January 31, 2011

No more left turn on a solid green light?

The days of turning left at a signal with a solid green light may be numbered. Federal officials are urging cities to replace traffic signals at intersections where a left turn is allowed after yielding to oncoming traffic. Instead of using a green ball-shaped signal, government officials want to use a flashing yellow arrow.Yellowarrow


TrackBack URL for this entry:

Listed below are links to weblogs that reference No more left turn on a solid green light?:



This is unacceptable, the present traffic signals are not dependable. Many intersections have green arrows for left hand turns and these in some cases should be changed to left turns on a green signal light. I have sat at many signals that failed to function properly not allowing traffic to flow in the programed sequence. The federal government has no business in dictacing traffic control these people can hardly walk and chew gum in the same moment.

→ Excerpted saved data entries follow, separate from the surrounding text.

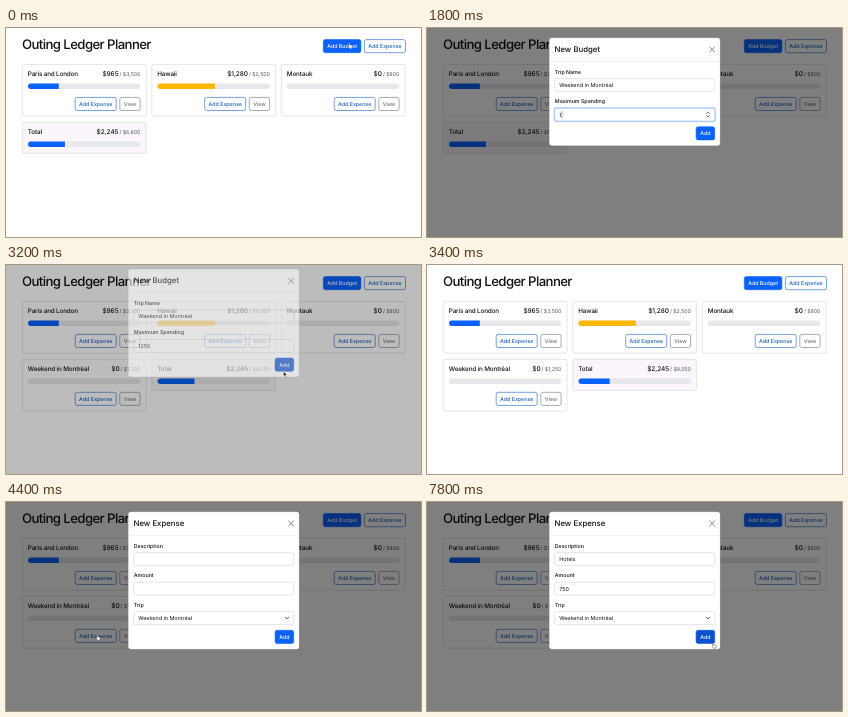
An HTML page that plays this animation: 415x209 px, repeating every 8000 ms.

```html
<!DOCTYPE html>
<html lang="en">
<head>
<meta charset="utf-8">
<title>Outing Ledger Planner</title>
<style>
  html, body { margin: 0; width: 100%; height: 100%; overflow: hidden; background: #fff; }
  svg { display: block; width: 100%; height: 100%; }
  text { font-family: Inter, "Noto Sans", sans-serif; font-size: 5.4px; fill: #111; text-rendering: geometricPrecision; white-space: pre; }
  .h1 { font-size: 13.2px; font-weight: 500; letter-spacing: -.045em; }
  .name { font-size: 6.35px; font-weight: 500; letter-spacing: -.025em; }
  .price { font-size: 6.5px; font-weight: 500; letter-spacing: -.01em; }
  .max { font-size: 5.2px; font-weight: 400; fill: #50555a; letter-spacing: 0; }
  .h4 { font-size: 7.8px; font-weight: 500; }
  .mid { text-anchor: middle; font-weight: 500; font-size: 5.3px; }
  .label { font-weight: 500; font-size: 5.3px; }
  .line { fill: none; stroke: #333; stroke-width: .8; stroke-linecap: round; stroke-linejoin: round; }
</style>
</head>
<body>
<svg id="stage" viewBox="0 0 415 209"></svg>
<script>
const LOOP = 8000, STEP = 200;
const BLUE = '#0a62fb', DARK = '#0a50cf', OUTLINE = '#1a62c4', YELLOW = '#ffb700', GRAY = '#6c757d';
const stage = document.getElementById('stage');

const ramp = (t, a, b) => Math.max(0, Math.min(1, (t - a) / (b - a)));
const money = n => '$' + n.toLocaleString('en-US');
const typed = (s, t, a, b) => s.slice(0, Math.round(s.length * ramp(t, a, b)));
const text = (x, y, s, cls = '', extra = '') => `<text x="${x}" y="${y}" class="${cls}" ${extra}>${s}</text>`;
const rect = (x, y, w, h, r, fill, extra = '') =>
  `<rect x="${x}" y="${y}" width="${w}" height="${h}" rx="${r}" fill="${fill}" ${extra}/>`;
const path = (d, extra = '') => `<path d="${d}" class="line" ${extra}/>`;

function button(x, y, w, label, color, solid) {
  return rect(x + .3, y + .3, w - .6, 13.1, 2, solid ? color : '#fff', `stroke="${color}" stroke-width=".6"`) +
    text(x + w / 2, y + 8.8, label, 'mid', `style="fill:${solid ? '#fff' : color}"`);
}

function card(col, row, name, amount, max, o = {}) {
  const x = 16 + col * 129.5, y = 36.4 + row * 57.9;
  const share = o.share ?? amount / max;
  const w = 112.5 * share, bx = x + 5.8, by = y + 19.1;
  const fill = w ? `<path d="M${bx + w} ${by}H${bx + 3}a2.75 2.75 0 0 0 0 5.5H${bx + w}z" fill="${o.color || BLUE}"/>` : '';
  return rect(x + .3, y, 123.8, o.total ? 31 : 51.8, 2, o.total ? '#faf6fb' : '#fff', 'stroke="#d3d3d5" stroke-width=".6"') +
    text(x + 5.8, y + 11.9, name, 'name') +
    text(x + 118.3, y + 11.9, `${money(amount)}<tspan class="max" dx="1">/ ${money(max)}</tspan>`, 'price', 'text-anchor="end"') +
    rect(bx, by, 112.5, 5.5, 2.75, '#e8e7ec') + fill +
    (o.total ? '' : button(x + 52.9, y + 32.7, 41.6, 'Add Expense', o.hover ? DARK : OUTLINE, o.hover) +
      button(x + 97.5, y + 32.7, 20.9, 'View', GRAY));
}

function page(t) {
  const saved = t >= 3200;
  return rect(0, 0, 415, 209, 0, '#fff') +
    text(16, 21.3, 'Outing Ledger Planner', 'h1') +
    button(317, 11.3, 38.2, 'Add Budget', BLUE, true) +
    button(358.1, 11.3, 41.7, 'Add Expense', OUTLINE) +
    card(0, 0, 'Paris and London', 965, 3500) +
    card(1, 0, 'Hawaii', 1280, 2500, { color: YELLOW }) +
    card(2, 0, 'Montauk', 0, 800) +
    (saved ? card(0, 1, 'Weekend in Montréal', 0, 1250, { hover: t >= 4000 && t < 4200 }) : '') +
    card(saved ? 1 : 0, 1, 'Total', 2245, saved ? 8050 : 6800,
      { total: true, share: t < 3400 ? 2245 / 6800 : 2245 / 8050 });
}

function field(i, label, value, focus, kind) {
  const y = 50.5 + i * 29.5;
  const caret = focus ? '<tspan dx="-.4" style="font-size:6.4px;font-weight:300">|</tspan>' : '';
  let s = text(127.8, y - 5, label, 'label');
  if (focus) s += rect(126.5, y - 1, 162.5, 15.3, 3, '#c2dbfe');
  s += rect(127.7, y + .2, 160.1, 12.9, 2, '#fff', `stroke="${focus ? '#86b7fe' : '#ced4da'}" stroke-width=".6"`) +
    text(132.2, y + 8.7, value + caret);
  if (kind === 'number' && focus) {
    s += rect(278.7, y + 2.6, 4.4, 8, 1.6, '#fff', 'stroke="#ccc" stroke-width=".4"') +
      path(`M279.8 ${y + 5.4}l1.1 -1.2 1.1 1.2M279.8 ${y + 7.8}l1.1 1.2 1.1 -1.2`);
  }
  if (kind === 'select') s += path(`M279.1 ${y + 5.7}l1.8 1.8 1.8 -1.8`);
  return s;
}

function dialog(title, fields, pressed, p) {
  const end = 50.5 + fields.length * 29.5;
  return rect(0, 0, 415, 209, 0, '#000', `opacity="${p / 2}"`) +
    `<g opacity="${Math.min(1, p * 1.15)}" transform="translate(0 ${-12 * (1 - p)})">` +
    rect(122.2, 9.8, 171, end - 1.5, 2.8, '#fff', 'stroke="#0003" stroke-width=".5"') +
    text(127.5, 24.2, title, 'h4') +
    path('M282.6 19l5 5m0 -5l-5 5', 'style="stroke:#666"') +
    rect(122.2, 33.3, 171, .5, 0, '#dee2e6') +
    fields.map((f, i) => field(i, ...f)).join('') +
    button(268.8, end - 11, 19.2, 'Add', pressed ? DARK : BLUE, true) + '</g>';
}

function modal(t) {
  if (t < 3400) {
    const p = ramp(t, 90, 300) - ramp(t, 3100, 3310);
    return p > 0 ? dialog('New Budget', [
      ['Trip Name', typed('Weekend in Montréal', t, 600, 1500), t >= 600 && t < 1600],
      ['Maximum Spending', typed('1250', t, 1600, 2400), t >= 1600 && t < 3000, 'number']
    ], t >= 3000, p) : '';
  }
  const p = ramp(t, 4090, 4300);
  return p > 0 ? dialog('New Expense', [
    ['Description', typed('Hotels', t, 5200, 6000), t >= 5200 && t < 6200],
    ['Amount', typed('750', t, 6200, 6800), t >= 6200 && t < 7800, 'number'],
    ['Trip', 'Weekend in Montréal', false, 'select']
  ], t >= 7600, p) : '';
}

// Pointer trips: start, end, from x, y, to x, y, visible until
const trips = [
  [200, 600, 342.5, 14.5, 170, 56, 700],
  [2500, 3000, 190, 90, 277.5, 106.5, 3300],
  [3500, 4000, 240, 116, 90.5, 132.5, 4700],
  [4700, 5200, 90.5, 132.5, 165, 57, 5300],
  [7000, 7600, 190, 90, 285.5, 140.5, 8000]
];

function pointer(t) {
  const trip = trips.find((m, i) => t >= (i ? m[0] : 0) && t < m[6]);
  if (!trip) return '';
  const [a, b, x0, y0, x1, y1] = trip;
  const k = ramp(t, a, b), e = k * k * (3 - 2 * k);
  const hand = t < 200 || (t >= 4000 && t < 4600) || t >= 7600;
  const d = hand
    ? 'M.4 .4q.7 -.6 1 .2v1.7l2 .5q.6 .3 .4 1.1l-.5 1.8h-2.3l-1.7 -2.2q.2 -.7 1.1 0z'
    : 'M0 0v4.7l1.1 -1 .8 1.8 .9 -.4 -.8 -1.7h1.5z';
  return `<path transform="translate(${x0 + (x1 - x0) * e} ${y0 + (y1 - y0) * e})" d="${d}" ` +
    `fill="${hand ? '#fff' : '#111'}" stroke="${hand ? '#222' : '#fff'}" stroke-width=".4"/>`;
}

let last = -1;
function frame(now) {
  const t = Math.floor(now % LOOP / STEP) * STEP;
  if (t !== last) stage.innerHTML = page(t) + modal(t) + pointer(t);
  last = t;
  requestAnimationFrame(frame);
}
frame(0);
</script>
</body>
</html>
```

John, I don't think you understand what this proposal will do. All it is doing is changing the permissive left signal display from a solid green light to a flashing yellow signal. It's just a display change, not a signal cycle programming change. Research has shown that people inherently understand the flashing yellow arrow better than a solid green signal with regards to indicating that left turning traffic must yield. And the feds do have business with this because traffic control devices are coordinated across the US to prevent confusion when drivers travel between states. Even the state law regarding traffic signs and signals says that the state sign manual must comform to the federal standards.

Dan brantley

we have TOO MANY signals... see this from Wired Magazine...

"Riding in his green Saab, we glide into Drachten, a 17th-century village that has grown into a bustling town of more than 40,000. We pass by the performing arts center, and suddenly, there it is: the Intersection. It's the confluence of two busy two-lane roads that handle 20,000 cars a day, plus thousands of bicyclists and pedestrians. Several years ago, Monderman ripped out all the traditional instruments used by traffic engineers to influence driver behavior - traffic lights, road markings, and some pedestrian crossings - and in their place created a roundabout, or traffic circle. The circle is remarkable for what it doesn't contain: signs or signals telling drivers how fast to go, who has the right-of-way, or how to behave. There are no lane markers or curbs separating street and sidewalk, so it's unclear exactly where the car zone ends and the pedestrian zone begins. To an approaching driver, the intersection is utterly ambiguous - and that's the point.

Monderman and I stand in silence by the side of the road a few minutes, watching the stream of motorists, cyclists, and pedestrians make their way through the circle, a giant concrete mixing bowl of transport. Somehow it all works. The drivers slow to gauge the intentions of crossing bicyclists and walkers. Negotiations over right-of-way are made through fleeting eye contact. Remarkably, traffic moves smoothly around the circle with hardly a brake screeching, horn honking, or obscene gesture. "I love it!" Monderman says at last. "Pedestrians and cyclists used to avoid this place, but now, as you see, the cars look out for the cyclists, the cyclists look out for the pedestrians, and everyone looks out for each other. You can't expect traffic signs and street markings to encourage that sort of behavior. You have to build it into the design of the road.""

And this from Scientific American...



I propose not to hold off until you earn enough amount of cash to order goods! You can get the credit loans or financial loan and feel yourself fine

The comments to this entry are closed.